:: Material provided ::
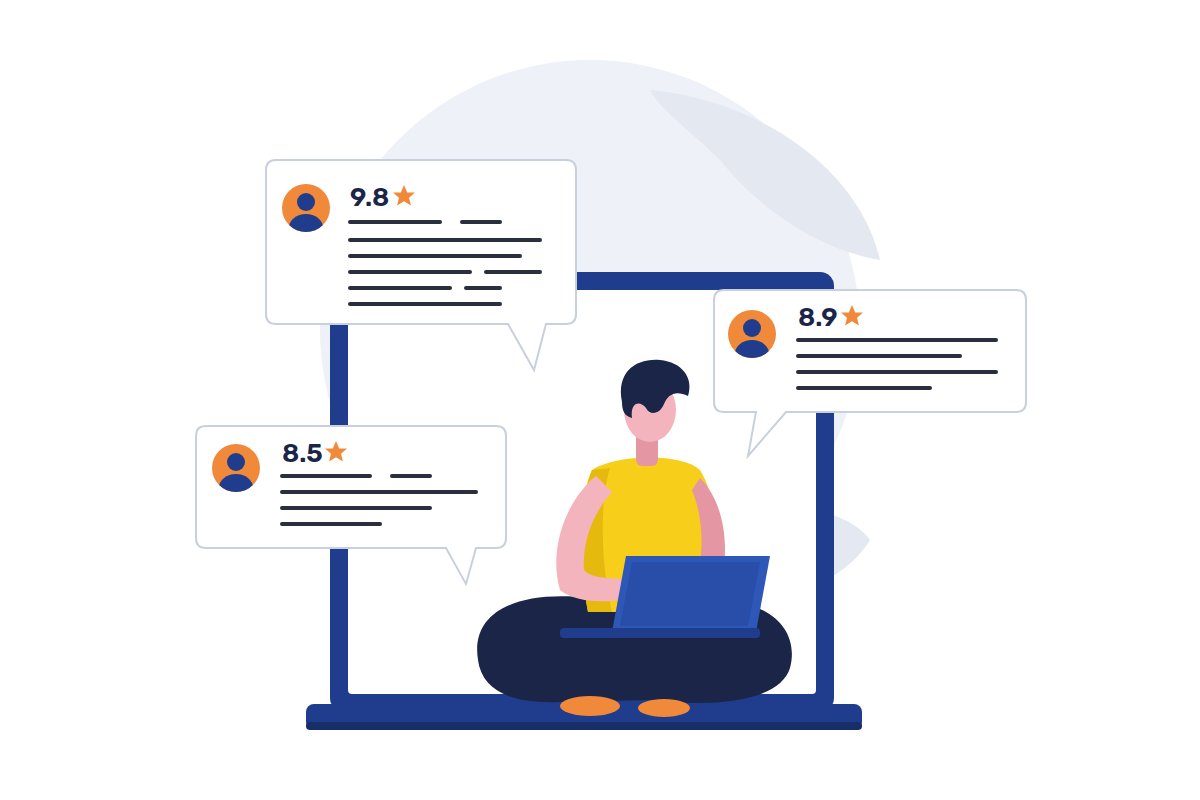
<!DOCTYPE html>
<html lang="en">
<head>
<meta charset="UTF-8">
<title>Customer Reviews</title>
<link rel="stylesheet" href="https://fonts.googleapis.com/css2?family=Rubik:wght@500;600&display=swap">
<style>
  :root {
    --paper: #ffffff;
    --backdrop: #eef1f7;
    --backdrop-deep: #e3e8f1;
    --frame: #1f3d8c;
    --frame-dark: #172e6b;
    --ink: #1b2547;
    --line: #2a2f3d;
    --line-soft: #9aa3b5;
    --accent: #f0893a;
    --shirt: #f7cf1a;
    --shirt-shade: #e6b90f;
    --skin: #f3b4bd;
    --skin-shade: #e497a3;
    --device: #2d58b8;
    --bubble-edge: #c9d0dd;
  }
  html, body {
    margin: 0;
    padding: 0;
    width: 1200px;
    height: 800px;
    overflow: hidden;
    background: var(--paper);
  }
  .review-scene {
    display: block;
    width: 1200px;
    height: 800px;
  }
  .rating {
    font-family: "Rubik", "Helvetica Neue", sans-serif;
    font-weight: 600;
    font-size: 26px;
    fill: var(--ink);
  }
</style>
</head>
<body>
<svg class="review-scene" viewBox="0 0 1200 800" xmlns="http://www.w3.org/2000/svg" role="img" aria-label="Person with a laptop surrounded by review ratings">
  <defs>
    <clipPath id="avatar-clip">
      <circle cx="0" cy="0" r="24"/>
    </clipPath>
    <g id="avatar">
      <circle cx="0" cy="0" r="24" fill="var(--accent)"/>
      <g clip-path="url(#avatar-clip)">
        <circle cx="0" cy="-6" r="9" fill="var(--frame)"/>
        <ellipse cx="0" cy="20" rx="17" ry="14" fill="var(--frame)"/>
      </g>
    </g>
    <path id="star" d="M0,-11 L3.2,-3.6 L11,-3.4 L5,1.8 L7,9.6 L0,5.2 L-7,9.6 L-5,1.8 L-11,-3.4 L-3.2,-3.6 Z" fill="var(--accent)"/>
  </defs>

  <!-- backdrop -->
  <g class="backdrop">
    <circle cx="590" cy="330" r="270" fill="var(--backdrop)"/>
    <path d="M650 90 C760 100 860 170 880 260 C820 250 760 210 720 160 C690 130 660 110 650 90 Z" fill="var(--backdrop-deep)"/>
    <path d="M340 360 C380 300 450 290 500 320 C470 380 420 420 360 430 C345 410 335 385 340 360 Z" fill="var(--backdrop-deep)"/>
    <path d="M700 540 C760 500 840 500 870 540 C840 590 760 610 710 590 Z" fill="var(--backdrop-deep)"/>
  </g>

  <!-- large laptop -->
  <g class="big-laptop">
    <rect x="330" y="272" width="504" height="440" rx="14" fill="var(--frame)"/>
    <rect x="348" y="290" width="468" height="404" rx="4" fill="var(--paper)"/>
    <rect x="306" y="704" width="556" height="26" rx="8" fill="var(--frame)"/>
    <rect x="306" y="722" width="556" height="8" rx="4" fill="var(--frame-dark)"/>
  </g>

  <!-- person -->
  <g class="person">
    <!-- legs -->
    <path d="M478 660 C470 610 520 590 590 598 L700 600 C770 596 800 630 790 668 C780 700 720 708 650 700 L560 702 C510 704 482 690 478 660 Z" fill="var(--ink)"/>
    <!-- shoes -->
    <ellipse cx="590" cy="706" rx="30" ry="10" fill="var(--accent)"/>
    <ellipse cx="664" cy="708" rx="26" ry="9" fill="var(--accent)"/>
    <!-- torso -->
    <path d="M592 470 C615 455 680 452 700 470 C718 500 726 560 720 612 L588 612 C578 560 578 500 592 470 Z" fill="var(--shirt)"/>
    <path d="M592 470 C580 500 578 560 588 612 L612 612 C600 560 600 500 610 468 Z" fill="var(--shirt-shade)"/>
    <!-- back arm -->
    <path d="M700 478 C722 500 730 540 722 580 L704 600 L690 588 L700 562 C704 536 700 510 692 490 Z" fill="var(--skin-shade)"/>
    <!-- front arm -->
    <path d="M596 476 C566 500 548 550 560 590 C580 606 620 602 640 596 L636 578 C614 580 590 578 584 570 C582 540 594 512 612 492 Z" fill="var(--skin)"/>
    <!-- neck and head -->
    <rect x="636" y="430" width="22" height="36" rx="6" fill="var(--skin-shade)"/>
    <ellipse cx="650" cy="410" rx="26" ry="32" fill="var(--skin)"/>
    <path d="M622 402 C616 372 636 358 660 360 C682 362 694 378 688 396 C676 390 668 394 664 404 C660 414 650 416 646 408 C640 400 630 402 632 418 C624 416 622 410 622 402 Z" fill="var(--ink)"/>
    <!-- small laptop -->
    <path d="M626 556 L770 556 L756 632 L612 632 Z" fill="var(--device)"/>
    <path d="M632 562 L760 562 L748 626 L620 626 Z" fill="var(--frame)" opacity="0.35"/>
    <rect x="560" y="628" width="200" height="10" rx="4" fill="var(--frame)"/>
  </g>

  <!-- review 1 -->
  <g class="review review-top">
    <path d="M276 160 H566 Q576 160 576 170 V314 Q576 324 566 324 H546 L534 370 L508 324 H276 Q266 324 266 314 V170 Q266 160 276 160 Z" fill="var(--paper)" stroke="var(--bubble-edge)" stroke-width="2"/>
    <use href="#avatar" x="306" y="208"/>
    <text class="rating" x="350" y="206">9.8</text>
    <use href="#star" x="404" y="196"/>
    <g stroke="var(--line)" stroke-width="4" stroke-linecap="round">
      <line x1="350" y1="222" x2="440" y2="222"/><line x1="462" y1="222" x2="500" y2="222"/>
      <line x1="350" y1="240" x2="540" y2="240"/>
      <line x1="350" y1="256" x2="520" y2="256"/>
      <line x1="350" y1="272" x2="470" y2="272"/><line x1="486" y1="272" x2="540" y2="272"/>
      <line x1="350" y1="288" x2="450" y2="288"/><line x1="466" y1="288" x2="500" y2="288"/>
      <line x1="350" y1="304" x2="500" y2="304"/>
    </g>
  </g>

  <!-- review 2 -->
  <g class="review review-right">
    <path d="M724 290 H1016 Q1026 290 1026 300 V402 Q1026 412 1016 412 H786 L748 456 L756 412 H724 Q714 412 714 402 V300 Q714 290 724 290 Z" fill="var(--paper)" stroke="var(--bubble-edge)" stroke-width="2"/>
    <use href="#avatar" x="752" y="334"/>
    <text class="rating" x="798" y="326">8.9</text>
    <use href="#star" x="852" y="316"/>
    <g stroke="var(--line)" stroke-width="4" stroke-linecap="round">
      <line x1="798" y1="340" x2="996" y2="340"/>
      <line x1="798" y1="356" x2="960" y2="356"/>
      <line x1="798" y1="372" x2="996" y2="372"/>
      <line x1="798" y1="388" x2="930" y2="388"/>
    </g>
  </g>

  <!-- review 3 -->
  <g class="review review-left">
    <path d="M206 426 H496 Q506 426 506 436 V538 Q506 548 496 548 H476 L466 584 L446 548 H206 Q196 548 196 538 V436 Q196 426 206 426 Z" fill="var(--paper)" stroke="var(--bubble-edge)" stroke-width="2"/>
    <use href="#avatar" x="236" y="468"/>
    <text class="rating" x="282" y="462">8.5</text>
    <use href="#star" x="336" y="452"/>
    <g stroke="var(--line)" stroke-width="4" stroke-linecap="round">
      <line x1="282" y1="476" x2="370" y2="476"/><line x1="392" y1="476" x2="430" y2="476"/>
      <line x1="282" y1="492" x2="476" y2="492"/>
      <line x1="282" y1="508" x2="430" y2="508"/>
      <line x1="282" y1="524" x2="380" y2="524"/>
    </g>
  </g>
</svg>
</body>
</html>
:::
- _Aim of the exercise_:
Set down each line of the material exactly and skip every image.

- _Exercise answer_:
<!DOCTYPE html>
<html lang="en">
<head>
<meta charset="UTF-8">
<title>Customer Reviews</title>
<link rel="stylesheet" href="https://fonts.googleapis.com/css2?family=Rubik:wght@500;600&display=swap">
<style>
  :root {
    --paper: #ffffff;
    --backdrop: #eef1f7;
    --backdrop-deep: #e3e8f1;
    --frame: #1f3d8c;
    --frame-dark: #172e6b;
    --ink: #1b2547;
    --line: #2a2f3d;
    --line-soft: #9aa3b5;
    --accent: #f0893a;
    --shirt: #f7cf1a;
    --shirt-shade: #e6b90f;
    --skin: #f3b4bd;
    --skin-shade: #e497a3;
    --device: #2d58b8;
    --bubble-edge: #c9d0dd;
  }
  html, body {
    margin: 0;
    padding: 0;
    width: 1200px;
    height: 800px;
    overflow: hidden;
    background: var(--paper);
  }
  .review-scene {
    display: block;
    width: 1200px;
    height: 800px;
  }
  .rating {
    font-family: "Rubik", "Helvetica Neue", sans-serif;
    font-weight: 600;
    font-size: 26px;
    fill: var(--ink);
  }
</style>
</head>
<body>
<svg class="review-scene" viewBox="0 0 1200 800" xmlns="http://www.w3.org/2000/svg" role="img" aria-label="Person with a laptop surrounded by review ratings">
  <defs>
    <clipPath id="avatar-clip">
      <circle cx="0" cy="0" r="24"/>
    </clipPath>
    <g id="avatar">
      <circle cx="0" cy="0" r="24" fill="var(--accent)"/>
      <g clip-path="url(#avatar-clip)">
        <circle cx="0" cy="-6" r="9" fill="var(--frame)"/>
        <ellipse cx="0" cy="20" rx="17" ry="14" fill="var(--frame)"/>
      </g>
    </g>
    <path id="star" d="M0,-11 L3.2,-3.6 L11,-3.4 L5,1.8 L7,9.6 L0,5.2 L-7,9.6 L-5,1.8 L-11,-3.4 L-3.2,-3.6 Z" fill="var(--accent)"/>
  </defs>

  <!-- backdrop -->
  <g class="backdrop">
    <circle cx="590" cy="330" r="270" fill="var(--backdrop)"/>
    <path d="M650 90 C760 100 860 170 880 260 C820 250 760 210 720 160 C690 130 660 110 650 90 Z" fill="var(--backdrop-deep)"/>
    <path d="M340 360 C380 300 450 290 500 320 C470 380 420 420 360 430 C345 410 335 385 340 360 Z" fill="var(--backdrop-deep)"/>
    <path d="M700 540 C760 500 840 500 870 540 C840 590 760 610 710 590 Z" fill="var(--backdrop-deep)"/>
  </g>

  <!-- large laptop -->
  <g class="big-laptop">
    <rect x="330" y="272" width="504" height="440" rx="14" fill="var(--frame)"/>
    <rect x="348" y="290" width="468" height="404" rx="4" fill="var(--paper)"/>
    <rect x="306" y="704" width="556" height="26" rx="8" fill="var(--frame)"/>
    <rect x="306" y="722" width="556" height="8" rx="4" fill="var(--frame-dark)"/>
  </g>

  <!-- person -->
  <g class="person">
    <!-- legs -->
    <path d="M478 660 C470 610 520 590 590 598 L700 600 C770 596 800 630 790 668 C780 700 720 708 650 700 L560 702 C510 704 482 690 478 660 Z" fill="var(--ink)"/>
    <!-- shoes -->
    <ellipse cx="590" cy="706" rx="30" ry="10" fill="var(--accent)"/>
    <ellipse cx="664" cy="708" rx="26" ry="9" fill="var(--accent)"/>
    <!-- torso -->
    <path d="M592 470 C615 455 680 452 700 470 C718 500 726 560 720 612 L588 612 C578 560 578 500 592 470 Z" fill="var(--shirt)"/>
    <path d="M592 470 C580 500 578 560 588 612 L612 612 C600 560 600 500 610 468 Z" fill="var(--shirt-shade)"/>
    <!-- back arm -->
    <path d="M700 478 C722 500 730 540 722 580 L704 600 L690 588 L700 562 C704 536 700 510 692 490 Z" fill="var(--skin-shade)"/>
    <!-- front arm -->
    <path d="M596 476 C566 500 548 550 560 590 C580 606 620 602 640 596 L636 578 C614 580 590 578 584 570 C582 540 594 512 612 492 Z" fill="var(--skin)"/>
    <!-- neck and head -->
    <rect x="636" y="430" width="22" height="36" rx="6" fill="var(--skin-shade)"/>
    <ellipse cx="650" cy="410" rx="26" ry="32" fill="var(--skin)"/>
    <path d="M622 402 C616 372 636 358 660 360 C682 362 694 378 688 396 C676 390 668 394 664 404 C660 414 650 416 646 408 C640 400 630 402 632 418 C624 416 622 410 622 402 Z" fill="var(--ink)"/>
    <!-- small laptop -->
    <path d="M626 556 L770 556 L756 632 L612 632 Z" fill="var(--device)"/>
    <path d="M632 562 L760 562 L748 626 L620 626 Z" fill="var(--frame)" opacity="0.35"/>
    <rect x="560" y="628" width="200" height="10" rx="4" fill="var(--frame)"/>
  </g>

  <!-- review 1 -->
  <g class="review review-top">
    <path d="M276 160 H566 Q576 160 576 170 V314 Q576 324 566 324 H546 L534 370 L508 324 H276 Q266 324 266 314 V170 Q266 160 276 160 Z" fill="var(--paper)" stroke="var(--bubble-edge)" stroke-width="2"/>
    <use href="#avatar" x="306" y="208"/>
    <text class="rating" x="350" y="206">9.8</text>
    <use href="#star" x="404" y="196"/>
    <g stroke="var(--line)" stroke-width="4" stroke-linecap="round">
      <line x1="350" y1="222" x2="440" y2="222"/><line x1="462" y1="222" x2="500" y2="222"/>
      <line x1="350" y1="240" x2="540" y2="240"/>
      <line x1="350" y1="256" x2="520" y2="256"/>
      <line x1="350" y1="272" x2="470" y2="272"/><line x1="486" y1="272" x2="540" y2="272"/>
      <line x1="350" y1="288" x2="450" y2="288"/><line x1="466" y1="288" x2="500" y2="288"/>
      <line x1="350" y1="304" x2="500" y2="304"/>
    </g>
  </g>

  <!-- review 2 -->
  <g class="review review-right">
    <path d="M724 290 H1016 Q1026 290 1026 300 V402 Q1026 412 1016 412 H786 L748 456 L756 412 H724 Q714 412 714 402 V300 Q714 290 724 290 Z" fill="var(--paper)" stroke="var(--bubble-edge)" stroke-width="2"/>
    <use href="#avatar" x="752" y="334"/>
    <text class="rating" x="798" y="326">8.9</text>
    <use href="#star" x="852" y="316"/>
    <g stroke="var(--line)" stroke-width="4" stroke-linecap="round">
      <line x1="798" y1="340" x2="996" y2="340"/>
      <line x1="798" y1="356" x2="960" y2="356"/>
      <line x1="798" y1="372" x2="996" y2="372"/>
      <line x1="798" y1="388" x2="930" y2="388"/>
    </g>
  </g>

  <!-- review 3 -->
  <g class="review review-left">
    <path d="M206 426 H496 Q506 426 506 436 V538 Q506 548 496 548 H476 L466 584 L446 548 H206 Q196 548 196 538 V436 Q196 426 206 426 Z" fill="var(--paper)" stroke="var(--bubble-edge)" stroke-width="2"/>
    <use href="#avatar" x="236" y="468"/>
    <text class="rating" x="282" y="462">8.5</text>
    <use href="#star" x="336" y="452"/>
    <g stroke="var(--line)" stroke-width="4" stroke-linecap="round">
      <line x1="282" y1="476" x2="370" y2="476"/><line x1="392" y1="476" x2="430" y2="476"/>
      <line x1="282" y1="492" x2="476" y2="492"/>
      <line x1="282" y1="508" x2="430" y2="508"/>
      <line x1="282" y1="524" x2="380" y2="524"/>
    </g>
  </g>
</svg>
</body>
</html>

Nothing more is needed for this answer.